RECORDS FOR THE EXERCISE →

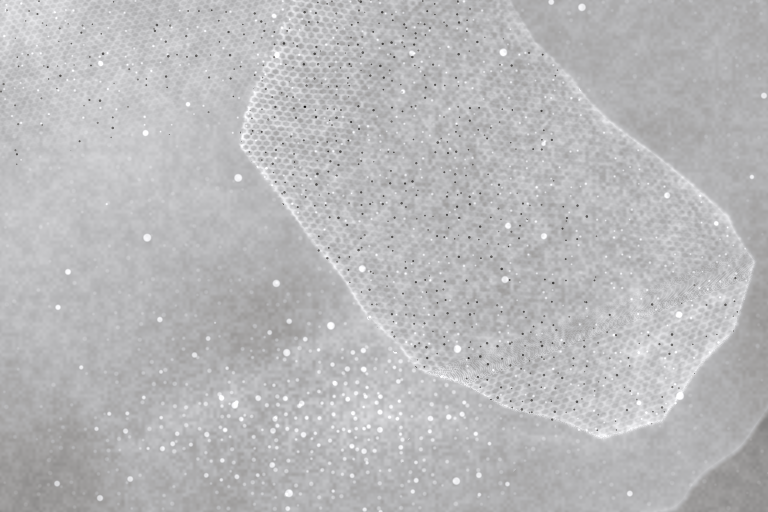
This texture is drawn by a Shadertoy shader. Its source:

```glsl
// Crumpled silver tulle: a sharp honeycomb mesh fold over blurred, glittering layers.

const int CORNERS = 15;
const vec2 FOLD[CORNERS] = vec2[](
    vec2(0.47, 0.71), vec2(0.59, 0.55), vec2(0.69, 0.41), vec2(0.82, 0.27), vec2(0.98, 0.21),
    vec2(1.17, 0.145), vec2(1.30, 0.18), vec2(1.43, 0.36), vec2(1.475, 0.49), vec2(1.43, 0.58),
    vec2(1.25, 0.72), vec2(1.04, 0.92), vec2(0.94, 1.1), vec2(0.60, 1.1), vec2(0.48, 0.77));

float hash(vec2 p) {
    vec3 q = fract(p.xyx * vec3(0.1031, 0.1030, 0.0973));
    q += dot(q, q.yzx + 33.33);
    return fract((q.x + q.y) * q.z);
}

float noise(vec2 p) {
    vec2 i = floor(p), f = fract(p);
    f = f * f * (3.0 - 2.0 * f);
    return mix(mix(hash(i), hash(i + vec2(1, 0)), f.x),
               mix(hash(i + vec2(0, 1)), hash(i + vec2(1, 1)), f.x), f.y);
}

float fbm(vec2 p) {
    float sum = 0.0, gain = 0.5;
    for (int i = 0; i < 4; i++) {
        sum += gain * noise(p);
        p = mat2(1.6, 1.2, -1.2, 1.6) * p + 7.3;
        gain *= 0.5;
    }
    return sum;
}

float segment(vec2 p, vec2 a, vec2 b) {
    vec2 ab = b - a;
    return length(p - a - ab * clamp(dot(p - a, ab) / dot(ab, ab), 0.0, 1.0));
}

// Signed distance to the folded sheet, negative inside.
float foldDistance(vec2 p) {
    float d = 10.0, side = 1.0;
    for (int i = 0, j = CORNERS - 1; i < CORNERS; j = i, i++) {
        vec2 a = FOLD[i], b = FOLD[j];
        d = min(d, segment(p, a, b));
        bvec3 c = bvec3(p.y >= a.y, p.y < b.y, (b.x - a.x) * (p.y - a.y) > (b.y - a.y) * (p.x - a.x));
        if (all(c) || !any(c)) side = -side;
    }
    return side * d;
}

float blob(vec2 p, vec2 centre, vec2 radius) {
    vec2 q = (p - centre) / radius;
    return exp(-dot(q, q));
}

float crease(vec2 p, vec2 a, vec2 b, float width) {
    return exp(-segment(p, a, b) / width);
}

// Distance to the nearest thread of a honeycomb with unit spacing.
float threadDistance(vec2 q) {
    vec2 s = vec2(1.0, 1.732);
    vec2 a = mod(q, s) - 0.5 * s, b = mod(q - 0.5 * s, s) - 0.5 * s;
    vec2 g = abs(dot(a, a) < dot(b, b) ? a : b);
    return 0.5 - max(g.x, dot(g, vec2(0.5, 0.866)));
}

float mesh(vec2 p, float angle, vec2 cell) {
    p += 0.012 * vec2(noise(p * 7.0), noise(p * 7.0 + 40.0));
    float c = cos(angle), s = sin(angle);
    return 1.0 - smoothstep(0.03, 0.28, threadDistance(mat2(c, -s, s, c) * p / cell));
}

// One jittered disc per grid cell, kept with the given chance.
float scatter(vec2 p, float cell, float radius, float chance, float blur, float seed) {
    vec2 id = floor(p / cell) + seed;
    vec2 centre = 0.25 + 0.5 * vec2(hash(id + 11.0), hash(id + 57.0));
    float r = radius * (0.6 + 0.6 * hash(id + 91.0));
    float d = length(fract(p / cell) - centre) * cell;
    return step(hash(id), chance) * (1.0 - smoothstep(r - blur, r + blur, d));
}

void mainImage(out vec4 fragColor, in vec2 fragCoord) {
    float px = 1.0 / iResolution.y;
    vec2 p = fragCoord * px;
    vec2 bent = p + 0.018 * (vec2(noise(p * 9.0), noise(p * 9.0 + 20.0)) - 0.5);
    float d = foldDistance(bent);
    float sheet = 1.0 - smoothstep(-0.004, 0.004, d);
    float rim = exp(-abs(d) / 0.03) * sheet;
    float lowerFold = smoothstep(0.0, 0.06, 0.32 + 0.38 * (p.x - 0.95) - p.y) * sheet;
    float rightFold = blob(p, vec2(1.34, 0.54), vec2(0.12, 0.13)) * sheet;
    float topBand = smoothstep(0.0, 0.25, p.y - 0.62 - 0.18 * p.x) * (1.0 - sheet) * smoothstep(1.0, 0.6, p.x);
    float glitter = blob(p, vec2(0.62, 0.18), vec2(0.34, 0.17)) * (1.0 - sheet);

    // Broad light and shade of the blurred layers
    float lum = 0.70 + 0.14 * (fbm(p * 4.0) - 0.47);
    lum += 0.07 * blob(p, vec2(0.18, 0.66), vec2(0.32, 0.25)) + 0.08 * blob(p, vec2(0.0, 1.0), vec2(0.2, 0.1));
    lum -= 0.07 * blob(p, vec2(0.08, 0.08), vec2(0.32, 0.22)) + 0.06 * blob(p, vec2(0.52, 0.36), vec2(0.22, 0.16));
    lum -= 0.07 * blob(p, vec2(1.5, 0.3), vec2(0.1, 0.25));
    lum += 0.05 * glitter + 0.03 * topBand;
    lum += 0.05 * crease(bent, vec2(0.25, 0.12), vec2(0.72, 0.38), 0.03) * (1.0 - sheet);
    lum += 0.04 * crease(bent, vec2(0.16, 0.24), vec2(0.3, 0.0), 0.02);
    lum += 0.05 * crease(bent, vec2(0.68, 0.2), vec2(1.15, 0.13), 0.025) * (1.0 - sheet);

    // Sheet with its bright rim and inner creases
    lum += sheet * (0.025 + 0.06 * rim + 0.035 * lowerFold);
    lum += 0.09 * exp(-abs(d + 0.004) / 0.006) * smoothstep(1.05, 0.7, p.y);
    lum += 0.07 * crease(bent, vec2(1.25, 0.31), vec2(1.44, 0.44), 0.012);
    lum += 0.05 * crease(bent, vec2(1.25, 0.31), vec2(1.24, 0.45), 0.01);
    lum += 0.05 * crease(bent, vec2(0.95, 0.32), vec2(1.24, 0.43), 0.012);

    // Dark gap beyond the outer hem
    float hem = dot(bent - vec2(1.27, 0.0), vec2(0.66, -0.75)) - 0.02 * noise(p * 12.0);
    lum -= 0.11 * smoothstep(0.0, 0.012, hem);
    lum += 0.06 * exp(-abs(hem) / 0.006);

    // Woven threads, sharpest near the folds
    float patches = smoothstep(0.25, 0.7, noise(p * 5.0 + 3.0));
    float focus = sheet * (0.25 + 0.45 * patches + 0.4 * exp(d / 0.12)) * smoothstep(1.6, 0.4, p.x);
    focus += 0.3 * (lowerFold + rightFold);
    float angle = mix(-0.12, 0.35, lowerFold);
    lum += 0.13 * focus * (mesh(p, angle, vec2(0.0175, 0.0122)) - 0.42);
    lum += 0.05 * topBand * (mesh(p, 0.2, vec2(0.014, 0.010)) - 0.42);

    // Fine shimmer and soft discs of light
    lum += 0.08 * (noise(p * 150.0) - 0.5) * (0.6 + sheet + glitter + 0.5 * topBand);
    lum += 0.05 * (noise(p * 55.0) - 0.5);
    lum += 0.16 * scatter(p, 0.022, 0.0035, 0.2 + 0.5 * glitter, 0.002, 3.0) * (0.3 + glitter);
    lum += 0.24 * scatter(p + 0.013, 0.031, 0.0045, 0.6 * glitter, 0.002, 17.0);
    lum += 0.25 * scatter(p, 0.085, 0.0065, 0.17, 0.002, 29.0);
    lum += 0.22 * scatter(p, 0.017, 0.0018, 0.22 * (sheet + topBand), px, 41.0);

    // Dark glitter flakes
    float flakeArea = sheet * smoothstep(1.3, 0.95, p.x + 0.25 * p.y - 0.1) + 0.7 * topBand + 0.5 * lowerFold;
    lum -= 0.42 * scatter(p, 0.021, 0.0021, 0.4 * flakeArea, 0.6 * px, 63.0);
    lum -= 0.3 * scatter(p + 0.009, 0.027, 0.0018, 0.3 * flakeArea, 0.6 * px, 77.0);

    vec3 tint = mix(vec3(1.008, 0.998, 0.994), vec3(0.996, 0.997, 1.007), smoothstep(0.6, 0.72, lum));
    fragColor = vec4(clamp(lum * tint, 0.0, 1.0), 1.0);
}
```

EXERCISE DETAILS →
From the data above, copy each line that has the string "scatter".

THE COMPLETED TASK →
float scatter(vec2 p, float cell, float radius, float chance, float blur, float seed) {
    lum += 0.16 * scatter(p, 0.022, 0.0035, 0.2 + 0.5 * glitter, 0.002, 3.0) * (0.3 + glitter);
    lum += 0.24 * scatter(p + 0.013, 0.031, 0.0045, 0.6 * glitter, 0.002, 17.0);
    lum += 0.25 * scatter(p, 0.085, 0.0065, 0.17, 0.002, 29.0);
    lum += 0.22 * scatter(p, 0.017, 0.0018, 0.22 * (sheet + topBand), px, 41.0);
    lum -= 0.42 * scatter(p, 0.021, 0.0021, 0.4 * flakeArea, 0.6 * px, 63.0);
    lum -= 0.3 * scatter(p + 0.009, 0.027, 0.0018, 0.3 * flakeArea, 0.6 * px, 77.0);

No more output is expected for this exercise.